Seed venture capital is money invested in a company by private investors at the earliest stages of the company's inception. Such capital is used by start-up companies as a way to fund market research, develop products, or perform some other function crucial to get the business up and running. The investors who provide the seed venture capital can benefit in the future if the company in which they invested grows and becomes successful. These investments are particularly risky but generally require far less capital than investments in companies that are more established.
Private business investment is something that is usually reserved for investors with a great deal of capital who can purchase equity in mid-market companies looking to move up in the business world. There are companies that may be in the opening stages of existence that need the kind of capital that even investors with moderate capital can provide. These companies just need money to get off the ground, and seed venture capital can allow them to do just that.
Whereas other venture capital investments usually take place through investment firms that require a significant minimum contribution from investors, seed venture capital is often done on an individual level. For example, those starting up a company might reach out to family, friends, or other acquaintances in an effort to raise funds. Investors in such cases will have a personal stake in the success of the company as well as their obvious financial concerns.

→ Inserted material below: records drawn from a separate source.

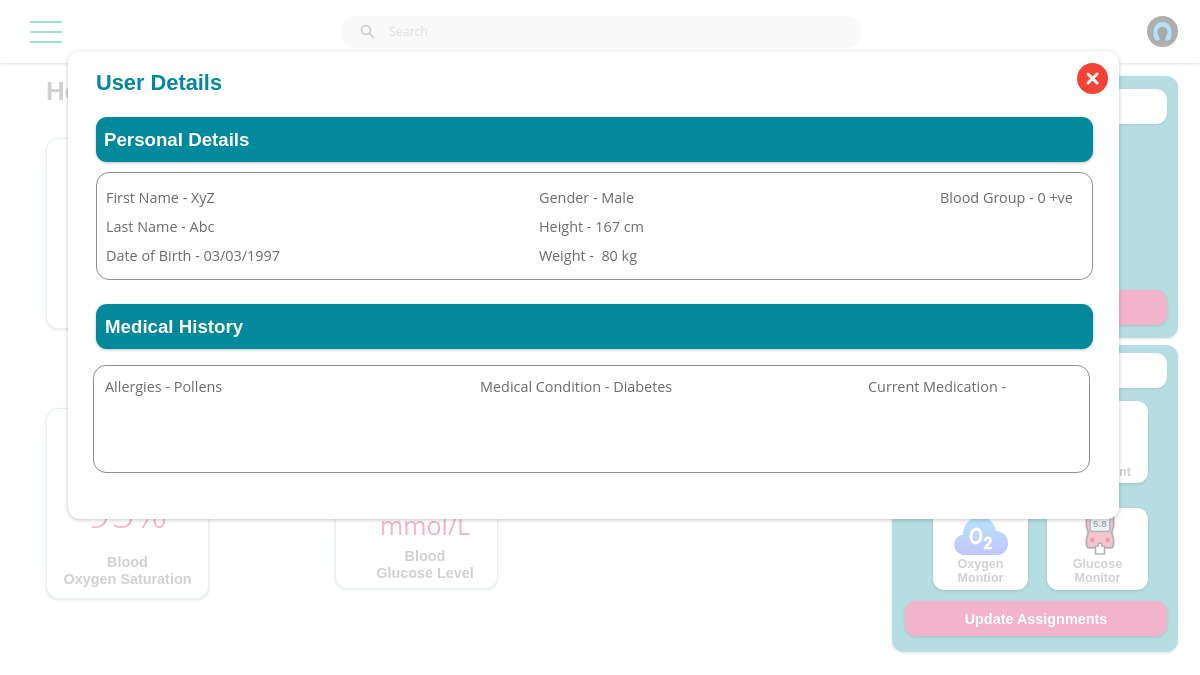
<!DOCTYPE html>
<html lang="en">
<head>
<meta charset="utf-8">
<title>User Details</title>
<style>
:root {
  --teal: #028a9c;
  --teal-pale: #b6dde2;
  --teal-line: #e0f3f3;
  --pink: #f3b4cb;
  --muted: #d1d1d1;
  --body: #6c6c6c;
  --border: #8f8f8f;
  --red: #f44336;
  --heading: "Liberation Sans", Arial, sans-serif;
  --text: "Open Sans", sans-serif;
}
* { box-sizing: border-box; margin: 0; padding: 0; }
html, body { width: 1200px; height: 675px; overflow: hidden; background: #fff; }
.dashboard { position: relative; width: 1200px; height: 675px; overflow: hidden; font-family: var(--heading); }

.topbar { display: flex; align-items: center; height: 63px; padding: 0 22px 0 30px; box-shadow: 0 1px 3px rgba(0,0,0,.12); }
.menu { display: flex; flex-direction: column; gap: 8px; width: 32px; }
.menu span { height: 2px; border-radius: 1px; background: #a4dce6; }
.search { display: flex; align-items: center; gap: 12px; width: 522px; height: 32px; margin-left: 278px; padding-left: 18px; border-radius: 16px; background: #f9f9f9; font: 12.4px/32px var(--text); color: #dedede; }
.avatar { margin-left: auto; width: 31px; height: 31px; }

.greeting { position: absolute; left: 46px; top: 76px; font-size: 26px; line-height: 31px; color: var(--muted); }
.vital { position: absolute; display: flex; flex-direction: column; justify-content: flex-end; align-items: center; width: 163px; height: 191px; padding-bottom: 10px; border: 1px solid var(--teal-line); border-radius: 12px; background: #fff; box-shadow: 0 1px 3px rgba(0,0,0,.1); text-align: center; }
.vital h3 { font-size: 14.4px; line-height: 17px; color: var(--muted); }
.vital p { font-family: var(--text); color: var(--pink); white-space: nowrap; }
.vital-top { left: 46px; top: 138px; }
.vital-oxygen { left: 46px; top: 408px; }
.vital-oxygen p { font-size: 41px; font-weight: 300; line-height: 50px; margin-bottom: 17px; }
.vital-glucose { left: 335px; top: 398px; padding-left: 17px; padding-bottom: 6px; }
.vital-glucose p { font-size: 25px; line-height: 30px; margin-bottom: 8px; }

.panel { position: absolute; left: 892px; width: 286px; border-radius: 12px; background: var(--teal-pale); box-shadow: 0 1px 3px rgba(0,0,0,.12); }
.panel-upper { display: flex; flex-direction: column; justify-content: space-between; top: 76px; height: 262px; padding: 13px 11px; }
.panel-lower { top: 345px; height: 307px; padding: 8px 11px 16px 13px; display: flex; flex-direction: column; }
.panel-field { height: 35px; border-radius: 11px; background: #fff; box-shadow: 0 1px 2px rgba(0,0,0,.08); }
.panel-button { height: 35px; border-radius: 11px; background: var(--pink); box-shadow: 0 1px 3px rgba(0,0,0,.12); color: #fff; font-size: 14.4px; font-weight: 700; line-height: 37px; text-align: center; }
.devices { display: grid; grid-template-columns: 95px 101px; grid-template-rows: 82px 82px; gap: 25px 19px; margin: 13px 0 11px 28px; }
.device { display: flex; flex-direction: column; justify-content: flex-end; align-items: center; padding-bottom: 5px; border-radius: 11px; background: #fff; box-shadow: 0 1px 3px rgba(0,0,0,.14); color: var(--muted); text-align: center; font-size: 12.5px; font-weight: 700; line-height: 14px; }
.device-steps { padding-bottom: 4px; }

.modal { position: absolute; left: 68px; top: 51px; width: 1051px; height: 468px; padding: 18px 26px 0 28px; border-radius: 12px; background: #fff; box-shadow: 0 1px 4px rgba(0,0,0,.22); }
.modal h1 { font-size: 21.8px; line-height: 28px; color: var(--teal); }
.close { position: absolute; left: 1009px; top: 12px; width: 31px; height: 31px; }
.section-title { height: 45px; margin-top: 20px; padding-left: 8px; border-radius: 11px; background: var(--teal); box-shadow: 0 1px 3px rgba(0,0,0,.25); color: #fff; font-size: 18.7px; line-height: 46px; }
.section-title.history { margin-top: 24px; padding-left: 9px; }
.details { display: grid; height: 108px; border: 1px solid var(--border); border-radius: 13px; font: 14.4px/29px var(--text); color: var(--body); white-space: pre; }
.details.personal { grid-template-columns: 433px 401px auto; margin-top: 10px; padding: 10px 0 0 9px; }
.details.medical { grid-template-columns: 375px 388px auto; margin: 16px 3px 0 -3px; padding: 6px 0 0 11px; }
.details ul { list-style: none; }
</style>
</head>
<body>
<main class="dashboard">
  <header class="topbar">
    <div class="menu"><span></span><span></span><span></span></div>
    <div class="search">
      <svg width="19" height="19" viewBox="0 0 19 19" fill="none" stroke="#c9c9c9" stroke-width="1.6" aria-hidden="true">
        <circle cx="8" cy="8" r="4.5"/><line x1="11" y1="11" x2="16" y2="16"/>
      </svg>
      <span>Search</span>
    </div>
    <svg class="avatar" viewBox="0 0 31 31" role="img" aria-label="User avatar">
      <circle cx="15.5" cy="15.5" r="15.5" fill="#aeaeae"/>
      <path d="M7 22C5 11 9 6 15.5 6S26 11 24 22C23 25 19 25 18 24L19 20C22 16 20 11 15.5 11S9 16 12 20L13 24C11 25 8 25 7 22Z" fill="#b0e3f5"/>
      <path d="M12 20C9 16 11 11 15.5 11S22 16 19 20L18 24H13Z" fill="#aaa"/>
    </svg>
  </header>

  <h2 class="greeting">Hello</h2>
  <section class="vital vital-top"></section>
  <section class="vital vital-oxygen">
    <p>95%</p>
    <h3>Blood<br>Oxygen Saturation</h3>
  </section>
  <section class="vital vital-glucose">
    <p>mmol/L</p>
    <h3>Blood<br>Glucose Level</h3>
  </section>

  <aside class="panel panel-upper">
    <div class="panel-field"></div>
    <div class="panel-button"></div>
  </aside>
  <aside class="panel panel-lower">
    <div class="panel-field"></div>
    <div class="devices">
      <div class="device"></div>
      <div class="device device-steps">Step Count</div>
      <div class="device">
        <svg width="56" height="42" viewBox="0 0 56 42" role="img" aria-label="Oxygen cloud">
          <defs>
            <linearGradient id="cloud-fill" x1="0" y1="0" x2="0" y2="1">
              <stop offset="0" stop-color="#b4e4ff"/><stop offset="1" stop-color="#c3c5fb"/>
            </linearGradient>
          </defs>
          <path d="M12 40C-2 40-2 21 10 20C10 8 18 2 27 2C36 2 42 8 43 16C59 17 59 40 43 40Z" fill="url(#cloud-fill)"/>
          <g fill="none" stroke="#fff" stroke-width="3" stroke-linecap="round" stroke-linejoin="round">
            <ellipse cx="23" cy="21" rx="5" ry="7" transform="rotate(8 23 21)"/>
            <path d="M32 25C34 21 39 23 37 27L32 33H38" stroke-width="2.6"/>
          </g>
        </svg>
        Oxygen<br>Montior
      </div>
      <div class="device">
        <svg width="36" height="52" viewBox="0 0 36 52" role="img" aria-label="Glucose meter reading 5.8" style="margin:0 0 4px 4px">
          <path d="M3 1H33V20L31 27L33 35V40Q33 44 29 44H7Q3 44 3 40V35L5 27L3 20Z" fill="#f5c6d0" stroke="#b5b0b5" stroke-width="2"/>
          <rect x="7" y="8" width="22" height="18" rx="2" fill="#e8f3f8" stroke="#b5b0b5" stroke-width="1.6"/>
          <text x="18" y="21" text-anchor="middle" font-family="Liberation Sans, sans-serif" font-size="11" font-weight="700" fill="#aaa">5.8</text>
          <g fill="#eb9eaa"><rect x="7" y="33" width="5" height="5" rx="2"/><rect x="24" y="33" width="5" height="5" rx="2"/></g>
          <path d="M13 42H16V39H20V42H23V51H13Z" fill="#fff" stroke="#b5b0b5" stroke-width="1.6"/>
        </svg>
        <span style="margin-top:-2px">Glucose<br>Monitor</span>
      </div>
    </div>
    <div class="panel-button">Update Assignments</div>
  </aside>

  <article class="modal">
    <h1>User Details</h1>
    <svg class="close" viewBox="0 0 31 31" role="img" aria-label="Close">
      <circle cx="15.5" cy="15.5" r="15.5" fill="var(--red)"/>
      <path d="M11 11L20 20M20 11L11 20" stroke="#fff" stroke-width="3" stroke-linecap="round"/>
    </svg>

    <h2 class="section-title">Personal Details</h2>
    <div class="details personal">
      <ul><li>First Name - XyZ</li><li>Last Name - Abc</li><li>Date of Birth - 03/03/1997</li></ul>
      <ul><li>Gender - Male</li><li>Height - 167 cm</li><li>Weight -  80 kg</li></ul>
      <ul><li>Blood Group - 0 +ve</li></ul>
    </div>

    <h2 class="section-title history">Medical History</h2>
    <div class="details medical">
      <ul><li>Allergies - Pollens</li></ul>
      <ul><li>Medical Condition - Diabetes</li></ul>
      <ul><li>Current Medication -</li></ul>
    </div>
  </article>
</main>
</body>
</html>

Since some companies requiring seed venture capital may not have even opened their business to the public, any investment in these companies generally requires a leap of faith from investors. The money they provide might help fund a necessary business expense that the company might not be able to otherwise afford. Still, there is no track record or earnings report for investors to study in such cases, so there is no guarantee that any of their investment capital will ever be returned to them.
The upside to seed venture capital investment for investors is that it generally requires a smaller amount than other types of venture capital or private equity arrangements. For their help with funding, the investors generally get some share of ownership in the nascent business, which is usually determined by the amount of capital they provide. This ownership share can be extremely valuable down the road if the start-up company manages to survive its early stages and becomes established in the industry in which it competes.